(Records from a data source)

· · · ·

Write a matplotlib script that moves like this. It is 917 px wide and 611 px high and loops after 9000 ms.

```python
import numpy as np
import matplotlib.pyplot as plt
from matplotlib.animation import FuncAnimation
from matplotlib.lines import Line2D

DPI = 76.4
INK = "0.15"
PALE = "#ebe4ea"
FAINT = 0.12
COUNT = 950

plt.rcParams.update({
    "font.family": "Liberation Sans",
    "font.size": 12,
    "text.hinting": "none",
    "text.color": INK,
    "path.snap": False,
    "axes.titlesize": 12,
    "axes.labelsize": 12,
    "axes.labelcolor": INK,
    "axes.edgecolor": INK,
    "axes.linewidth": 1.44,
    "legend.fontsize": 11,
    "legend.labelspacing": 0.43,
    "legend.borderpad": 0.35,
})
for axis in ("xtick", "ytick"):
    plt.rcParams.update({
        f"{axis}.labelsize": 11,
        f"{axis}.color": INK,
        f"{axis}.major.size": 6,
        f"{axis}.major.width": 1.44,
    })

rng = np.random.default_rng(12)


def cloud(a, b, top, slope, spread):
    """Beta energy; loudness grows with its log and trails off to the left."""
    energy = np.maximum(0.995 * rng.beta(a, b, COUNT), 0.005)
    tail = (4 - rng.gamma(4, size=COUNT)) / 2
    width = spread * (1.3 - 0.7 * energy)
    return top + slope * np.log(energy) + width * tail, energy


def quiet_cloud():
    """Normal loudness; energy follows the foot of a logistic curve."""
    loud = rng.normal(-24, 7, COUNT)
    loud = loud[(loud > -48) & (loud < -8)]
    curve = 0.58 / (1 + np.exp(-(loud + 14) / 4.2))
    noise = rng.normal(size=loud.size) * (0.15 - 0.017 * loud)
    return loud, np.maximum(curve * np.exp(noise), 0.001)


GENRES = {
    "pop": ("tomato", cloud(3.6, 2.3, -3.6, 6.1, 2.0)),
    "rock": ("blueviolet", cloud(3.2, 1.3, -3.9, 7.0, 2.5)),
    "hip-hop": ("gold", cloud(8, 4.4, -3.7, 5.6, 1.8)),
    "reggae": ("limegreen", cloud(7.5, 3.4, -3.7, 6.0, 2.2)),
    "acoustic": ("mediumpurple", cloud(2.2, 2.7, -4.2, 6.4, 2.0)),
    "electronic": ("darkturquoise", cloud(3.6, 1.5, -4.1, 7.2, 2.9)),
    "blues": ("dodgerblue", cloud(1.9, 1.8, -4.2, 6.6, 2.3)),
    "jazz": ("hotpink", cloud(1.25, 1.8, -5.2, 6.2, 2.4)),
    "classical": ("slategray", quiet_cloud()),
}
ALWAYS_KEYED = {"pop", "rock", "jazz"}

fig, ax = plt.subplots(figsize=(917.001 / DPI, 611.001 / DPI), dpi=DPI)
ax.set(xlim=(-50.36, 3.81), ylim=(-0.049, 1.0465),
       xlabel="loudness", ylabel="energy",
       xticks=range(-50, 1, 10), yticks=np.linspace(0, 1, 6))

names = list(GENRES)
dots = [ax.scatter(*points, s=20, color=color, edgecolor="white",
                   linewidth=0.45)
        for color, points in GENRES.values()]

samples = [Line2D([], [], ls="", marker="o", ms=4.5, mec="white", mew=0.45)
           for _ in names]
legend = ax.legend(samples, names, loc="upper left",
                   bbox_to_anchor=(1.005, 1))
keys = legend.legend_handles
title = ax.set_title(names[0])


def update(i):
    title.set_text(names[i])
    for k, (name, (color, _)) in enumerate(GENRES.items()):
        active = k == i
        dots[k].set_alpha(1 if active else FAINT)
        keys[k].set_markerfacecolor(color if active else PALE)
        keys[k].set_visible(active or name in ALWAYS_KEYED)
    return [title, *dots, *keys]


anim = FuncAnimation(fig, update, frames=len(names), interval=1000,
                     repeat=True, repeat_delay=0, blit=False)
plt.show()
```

· · · ·

# [TASK GOAL]
Copy each line above containing the string "axes".

# [WRITTEN RESPONSE]
    "axes.titlesize": 12,
    "axes.labelsize": 12,
    "axes.labelcolor": INK,
    "axes.edgecolor": INK,
    "axes.linewidth": 1.44,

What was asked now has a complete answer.